Pundaguitan is the last town in Governor Generoso where the buses either make the round trip to Davao City or sleep for the night. From the bus stop, my photographer buddy Arjoy and I hired one of the motorcycles for 200 pesos per passenger and up we went to passing barangay Lavigan heading to the famed Cape San Agustin.P1220473

I had been to the Cape twice in the past, but a lot has changed in the last decade. The once-rough road that I used to call stomach-churning, butt-numbing motorcycle ride as drivers try to reach the destination without falling into the deep ravine was now smooth and paved snaking its way up and around the mountain until we reached a clearing on top of the hill and then we were there.

There was no one at the Cape aside from a family with a small child who takes care of the property. I was back to one of the places I consider my favorite on earth.P1220391

I wanted to stand at the very edge of the Parola and watch the endless stretch of blue ocean merging with the blue skies, dotted by the red and yellow sails of a couple of fishing boats in the far distance but Arjoy and I got to work right away. For the next couple of hours, I forgot about everyone and everything and only my camera and the magical place I was in mattered.

A few meters away from the very end of the cliff we were standing on was The Islet which looked like a small piece of the island chopped and pushed off from the cliff a bit farther.P1220421

Under the cliff facing the Last Islet is a hidden cave that opens out into the ocean. The waves come in through the small openings in the rocks. The best feature of the Pagoda is the three lighthouses, with the oldest built in 1938 featuring an external spiral staircase

I was looking forward to climb hundred-plus steps to the top of the middle lighthouse but the door was locked and our guide/motorcycle driver told us the key keeper was out for the day.

The top of the lighthouse offers a 360 degree panoramic view of the Cape and the point where the raging waves of Celebes Sea blends with the peaceful calm of Davao Gulf.

From the Pagoda, we made our way down the hill under tall coconut trees to the Pagoda Beach below. The ocean seemed angry at the interruption and sent out huge waves rolling to the shore but it was not even scary, only mesmerizingly beautiful. A few hundred feet away is the Altar, an extra-ordinary rock formation believed to be the place where the Spanish missionary St. Francis Xavier, the Spanish missionary said his first mass in 1550. I’ve climbed it in the past but didn’t have time to do it on this trip as we had to catch the last bus that leaves at 3 p.m. to stay the night in a delightful fishing village but that is another story.P1220558

Half the fun is in getting to Cape San Agustin.
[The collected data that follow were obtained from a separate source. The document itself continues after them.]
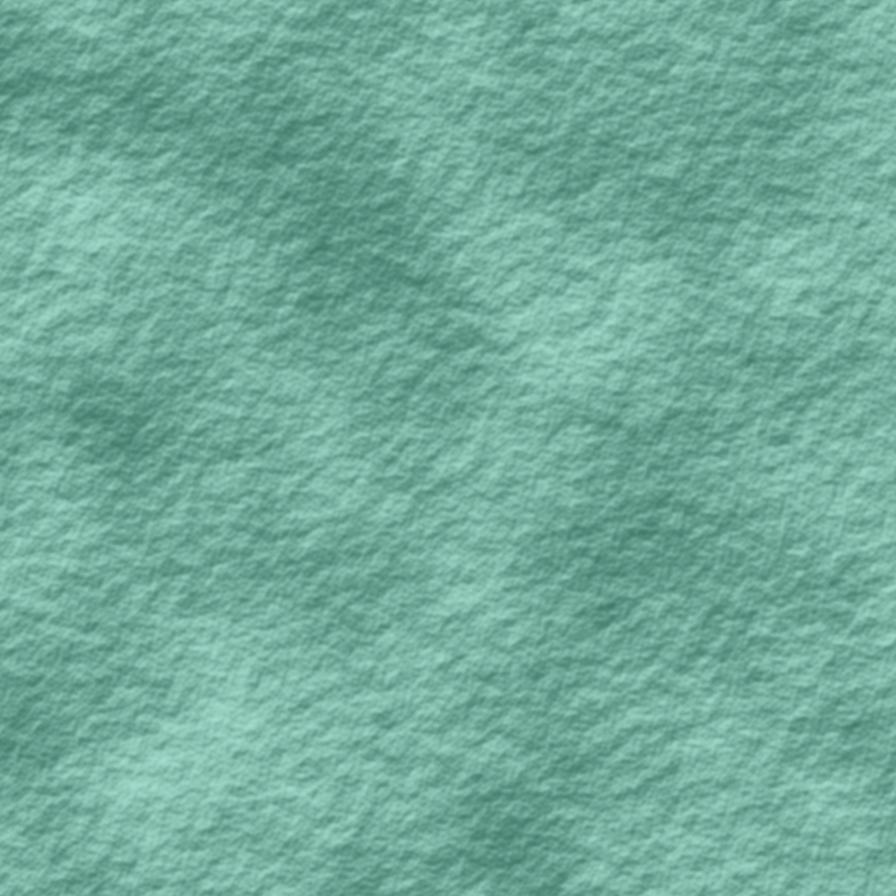
This texture is drawn by a WebGL 1 fragment shader. Its source:

```glsl
precision highp float;
// Soft teal felted paper: cloudy mottling under a fine, slanted relief grain.

uniform vec2 u_resolution;

const vec3 MEAN_COLOUR = vec3(0.452, 0.671, 0.610);
const float TAU = 6.28318;

const float FIBRE_ANGLE = 0.36;     // direction of the grain, radians
const float FIBRE_STRETCH = 0.90;   // below 1 lengthens features along it

const float CLOUD_SCALE = 4.2;      // cells across the canvas
const float CLOUD_GAIN = 0.6;       // amplitude kept per octave
const float CLOUD_CONTRAST = 0.155;

const float GRAIN_SCALE = 41.0;
const float GRAIN_GAIN = 0.50;
const float GRAIN_CONTRAST = 0.050;
const float RELIEF_STEP = 0.004;    // distance between the two height samples

const float MAX_SHADE = 0.30;       // soft limit of the light and dark tones

mat2 rotation(float angle) {
  float c = cos(angle), s = sin(angle);
  return mat2(c, s, -s, c);
}

float hash(vec2 p) {
  return fract(sin(dot(p, vec2(127.1, 311.7))) * 43758.5);
}

// Dot product of a random unit gradient at a lattice corner with the offset
float cornerSlope(vec2 corner, vec2 offset) {
  float angle = TAU * hash(corner);
  return dot(vec2(cos(angle), sin(angle)), offset);
}

float gradientNoise(vec2 p) {
  vec2 cell = floor(p);
  vec2 f = fract(p);
  vec2 w = f * f * f * (f * (f * 6.0 - 15.0) + 10.0);
  vec2 right = vec2(1.0, 0.0);
  vec2 up = vec2(0.0, 1.0);
  float low = mix(cornerSlope(cell, f),
                  cornerSlope(cell + right, f - right), w.x);
  float high = mix(cornerSlope(cell + up, f - up),
                   cornerSlope(cell + 1.0, f - 1.0), w.x);
  return mix(low, high, w.y);
}

// Octaves are turned against each other to hide the lattice
float fractalNoise(vec2 p, float gain) {
  mat2 turn = rotation(0.65);
  float sum = 0.0;
  float amplitude = 1.0;
  for (int octave = 0; octave < 3; octave++) {
    sum += amplitude * gradientNoise(p);
    p = turn * p * 2.03 + vec2(17.3, 9.1);
    amplitude *= gain;
  }
  return sum;
}

// Height of the grain, scaled so that its slopes are near 1
float grainHeight(vec2 p) {
  return fractalNoise(p * GRAIN_SCALE + 41.7, GRAIN_GAIN) / GRAIN_SCALE;
}

void main() {
  vec2 uv = gl_FragCoord.xy / min(u_resolution.x, u_resolution.y);

  // Fibre space: x runs along the grain, y across it
  vec2 p = rotation(-FIBRE_ANGLE) * uv;
  p.x *= FIBRE_STRETCH;

  float clouds = fractalNoise(p * CLOUD_SCALE + 5.3, CLOUD_GAIN);

  // Light falls across the fibres and shades the slope of the grain
  vec2 halfStep = vec2(0.0, 0.5 * RELIEF_STEP);
  float relief = (grainHeight(p + halfStep) - grainHeight(p - halfStep))
               / RELIEF_STEP;

  float shade = CLOUD_CONTRAST * clouds + GRAIN_CONTRAST * relief;
  shade /= sqrt(1.0 + shade * shade / (MAX_SHADE * MAX_SHADE));

  gl_FragColor = vec4(MEAN_COLOUR + shade, 1.0);
}
```
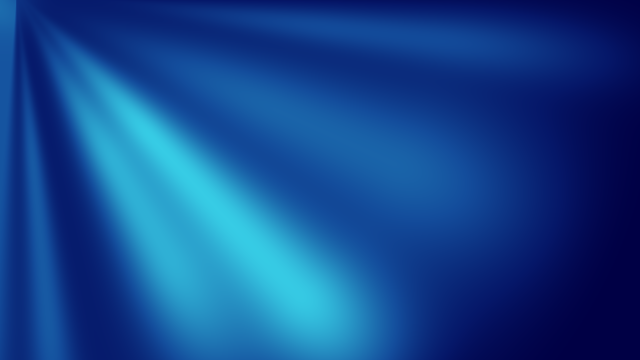
Give the GLSL for this background, as a Shadertoy shader.

```glsl
// Soft cyan and blue light rays fanning out from the top left over deep navy.

// Positions and radii are in canvas heights, angles in degrees below horizontal.
const vec2 APEX = vec2(0.046, 1.023);
const float MAX_ANGLE = 95.0;
const float AMBIENT = 0.10;
const vec2 AMBIENT_FADE = vec2(1.15, 1.85);
const vec2 TOP_SHADE = vec2(-2.0, 6.0);
const vec2 CORNER = vec2(0.01, 1.0);
const float CORNER_RADIUS = 0.08;
const float CORNER_GLOW = 0.12;

// Colour ramp, indexed by light level
const vec3 ABYSS = vec3(0.00, 0.00, 0.27);
const vec3 NAVY  = vec3(0.02, 0.09, 0.41);
const vec3 OCEAN = vec3(0.075, 0.30, 0.61);
const vec3 CYAN  = vec3(0.22, 0.82, 0.91);
const vec3 LEVELS = vec3(0.09, 0.30, 0.82);

// Ray shape: centre angle, angular width, strength
const int RAY_COUNT = 7;
const vec3 RAY_SHAPE[RAY_COUNT] = vec3[](
    vec3(47.0,  8.0, 0.64),
    vec3(61.0,  7.5, 0.55),
    vec3(24.0,  8.0, 0.20),
    vec3( 6.5,  3.5, 0.17),
    vec3(84.5,  3.5, 0.25),
    vec3(95.0,  4.0, 0.23),
    vec3(30.0, 18.0, 0.10)
);

// Ray reach: radii where it starts, is full, begins to fade, ends
const vec4 RAY_REACH[RAY_COUNT] = vec4[](
    vec4( 0.0, 0.55, 1.15, 1.65),
    vec4( 0.0, 0.55, 0.85, 1.45),
    vec4( 0.1, 0.80, 1.15, 1.85),
    vec4( 0.2, 0.90, 1.20, 2.00),
    vec4( 0.0, 0.50, 0.90, 1.60),
    vec4(-0.1, 0.10, 0.90, 1.60),
    vec4( 0.0, 0.60, 1.15, 1.85)
);

float gaussian(float x) {
    return exp(-x * x);
}

float rayLight(vec3 shape, vec4 reach, float angle, float radius) {
    float across = gaussian((angle - shape.x) / shape.y);
    float along = smoothstep(reach.x, reach.y, radius)
                * (1.0 - smoothstep(reach.z, reach.w, radius));
    return shape.z * across * along;
}

vec3 colourRamp(float light) {
    vec3 colour = mix(ABYSS, NAVY, clamp(light / LEVELS.x, 0.0, 1.0));
    colour = mix(colour, OCEAN,
                 clamp((light - LEVELS.x) / (LEVELS.y - LEVELS.x), 0.0, 1.0));
    return mix(colour, CYAN,
               clamp((light - LEVELS.y) / (LEVELS.z - LEVELS.y), 0.0, 1.0));
}

void mainImage(out vec4 fragColor, in vec2 fragCoord) {
    vec2 p = fragCoord / iResolution.y;

    // Polar coordinates around the apex
    vec2 toPoint = p - APEX;
    float radius = length(toPoint);
    float angle = min(degrees(atan(-toPoint.y, toPoint.x)), MAX_ANGLE);

    // Ambient light and the glow in the corner
    float light = AMBIENT
                * (1.0 - smoothstep(AMBIENT_FADE.x, AMBIENT_FADE.y, radius))
                * smoothstep(TOP_SHADE.x, TOP_SHADE.y, angle);
    light += CORNER_GLOW * gaussian(length(p - CORNER) / CORNER_RADIUS);

    // Fan of rays
    for (int i = 0; i < RAY_COUNT; i++) {
        light += rayLight(RAY_SHAPE[i], RAY_REACH[i], angle, radius);
    }

    fragColor = vec4(colourRamp(light), 1.0);
}
```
The four-hour trip on a public bus from Davao City takes you through green lush forests and picturesque coastal views past quaint fishing villages, vast rice fields, jungles, limestone walls, mountainsides and breathtaking cliff lines. It is where goats and cows rule the road and won’t budge so that buses and other vehicles have to go around them to pass through.

When in the southern part of the Philippines, don’t miss a visit to Cape San Agustin. It’s a place that never ceases to mesmerize everyone.

Getting there

From Ecoland Terminal in Davao City ride any of the public buses to Governor Generoso. The buses travel daily from 3 a.m. to 2 p.m. at one hour interval. As an option, check out the L300 vans outside the bus terminal.  Travel time for L300 vans is about two and a half hours.

I walked all the way from Thailand to Malaysia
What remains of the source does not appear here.